WHAT A SURPRISE the first time I got email from the relative of a former king of a West African country who needed my assistance to recover the late monarch’s fortune in a Swiss bank if only I would most urgently send airfare, and my social security and credit card numbers for which I would receive immediately a fee of $4 million and a royal title. The next few trillion similar messages were less amusing.
These days you don’t see as many of these blatant scams, although they do persist. The truly destructive fraudsters now bilk us in ways either more sophisticated or much simpler. The sophisticated ones come from hackers who steal personal data from big computers and loot the bank accounts of their unwitting victims. The simpler path to trouble comes when we don’t take or deliberately ignore basic security precautions.
Something like the simpler type could have happened but didn’t in New Lebanon, where the Office of the State Comptroller recently concluded one of its audits that focused in part on computer security. The auditors looked at a year-and-a-half of town records and procedures for the beginning of 2009 to mid-2010 and discovered that three people, all of whom had access to the town’s bank accounts used the same log-on name and password.
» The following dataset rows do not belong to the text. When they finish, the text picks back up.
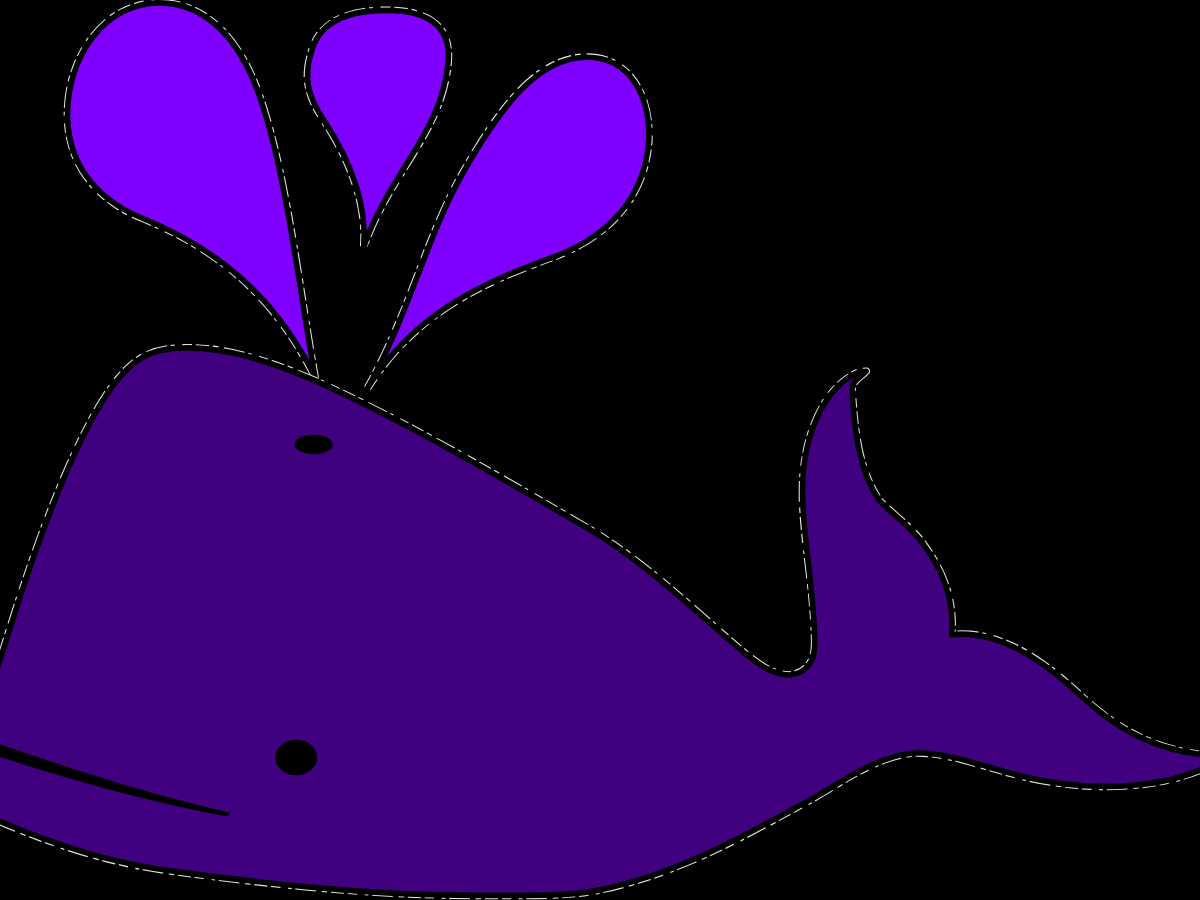
<!DOCTYPE html>
<html lang="en">
<head>
<meta charset="utf-8">
<title>Spouting whale</title>
<style>
  :root {
    --night: #000000;
    --whale: #400080;
    --water: #8000ff;
    --ink: #000000;
    --fringe: #e4e6dc;
  }
  html, body { margin: 0; padding: 0; background: var(--night); overflow: hidden; }
  .scene { display: block; width: 1200px; height: 900px; background: var(--night); }
  .fringe { fill: none; stroke: var(--fringe); stroke-width: 4.1; stroke-linejoin: round; stroke-dasharray: 7 2 3 3 11 2 2 4 5 2; }
  .shape { stroke: var(--ink); stroke-width: 3; stroke-linejoin: round; }
  .water { fill: var(--water); }
  .whale { fill: var(--whale); }
  .ink { fill: var(--ink); }
</style>
</head>
<body>
<svg class="scene" viewBox="0 0 640 480" role="img" aria-label="A purple whale spouting three drops of water">
  <defs>
    <path id="drop-left" d="M168 201 C160 157 153 94 139 53 C128 20 109 1.500 85 1.500 C56 1.500 36 30 36 61 C36 87 51 106 75 116 C115 132 146 157 168 201 Z"/>
    <path id="drop-middle" d="M194 131.500 C196 106 184 81 172 63 C164 51 162 41 166 28 C170 12 185 5.500 206 5.500 C231 5.500 240.500 16 239 33 C236 70 208 92 194 131.500 Z"/>
    <path id="drop-right" d="M196 207 C218 168 228 125 247 92 C266 59 286 30.500 313 30.500 C335 30.500 347 50 346 75 C344 105 325 125 298 136 C262 149 222 165 196 207 Z"/>
    <path id="body" d="M-12 386 C-3 362 0 352 6 333 C20 288 43 225 64 201 C74 189 84 185.500 100 185.500 C121 185.500 142 192 168 203 C219 226 269 256 314 282 C346 301 376 331 398 349 C407 356 413 360 421 360 C431 359 435 352 434.500 341 C434 313 428 286 428 262 C428 235 438 207 458 198.500 L462 198 C458 202 454 203 454.500 209 C456 234 459 252 469 267 C478 276 487 282 493 291 C504 306 509 322 507.500 338.500 C530 336 552 349 572 367 C590 384 610 400 646 403 L646 408 C618 422 578 422 545 414 C525 409 508 402 490 401.500 C470 402 452 415 435 425 C400 444 363 466 318 475 C302 478 282 477.500 260 477.500 C200 478 140 471 95 465 C62 461 31 452 -12 433 Z"/>
  </defs>

  <g id="spout">
    <use href="#drop-left" class="fringe"/>
    <use href="#drop-left" class="shape water"/>
    <use href="#drop-middle" class="fringe"/>
    <use href="#drop-middle" class="shape water"/>
    <use href="#drop-right" class="fringe"/>
    <use href="#drop-right" class="shape water"/>
  </g>

  <g id="whale">
    <use href="#body" class="fringe"/>
    <use href="#body" class="shape whale"/>
    <ellipse class="ink" cx="167.300" cy="237" rx="10.200" ry="5.200"/>
    <ellipse class="ink" cx="158" cy="404" rx="11.200" ry="9.500"/>
    <path class="ink" d="M-4 395.500 C40 411 82 424 122.500 433.500 L121.500 435.500 C80 428 38 416 -4 402.500 Z"/>
  </g>
</svg>
</body>
</html>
One of them was not even a town employee.
When multiple people share both a log-on and password it becomes impossible to tell who did what. That’s exactly what the auditors found… or didn’t find. They couldn’t tell who handled huge amounts of town tax funds. That’s enough to make any taxpayer edgy.
State auditors found somewhat similar security problems at the Taconic Hills Central School District last winter after an audit there. And you have to marvel at what happened in the Town of Kinderhook, where a trusted employee with access to town accounts has pleaded guilty to siphoning off thousands of tax dollars for years until a new administration realized that the money was missing.
It does little good to berate public officials for failing to anticipate all the vulnerabilities of municipal technology. All towns and villages, school districts, the City of Hudson and county government rely on computers, and few have the resources they require to install and monitor reasonable standards of security. And even the most highly protected government and commercial systems regularly succumb to hackers.
The comptroller’s audits help, by making officials aware of the problems and suggesting changes that promote accountability and reduce the opportunities for larceny. But it seems odd with all the calls for consolidation in government that so little is said about the benefits of a cooperative approach to information technology throughout the county.
County government has taken important steps lately to improve its information technology, called “IT” in nerd-speak. Under the direction of the county’s new chief technology officer, Randy Wheeler, county agencies have reduced costs by removing the buggy whips from the computer rooms, jettisoning outdated hardware and adding ways to share data more effectively. I assume that improved security is also a goal in this process.
These improvements beg the question of how soon will it be before the towns, villages, city — even the school districts – can share in the knowledge and the capacity being developed by the county.
I can hear teeth gnashing right now as supervisors, mayors and superintendents imagine ways to resist the encroachment of Big Brother at 401 State Street, the county office building in Hudson. But why should each municipality operate and maintain its own separate IT system? How long can taxpayers afford this duplication of expensive technology?
Critics might argue that with separate systems, if the county IT network croaks, at least local governments can continue to function normally. But one of the other findings of the comptroller’s New Lebanon and Taconic Hills audits was that neither the town nor the school district had an adequate disaster recovery plan. And while the county is likely to have the resources handle most emergencies, how many towns can make the same claim when it comes to IT?
Lately the county Board of Supervisors has emphasized the need for more floor space to house its operations. But the recent state audits suggest that a bigger challenge confronts us. It’s time to shift the focus from where people work to the tools they have to do their jobs. We need to create secure, reliable IT systems at every level of government in Columbia County.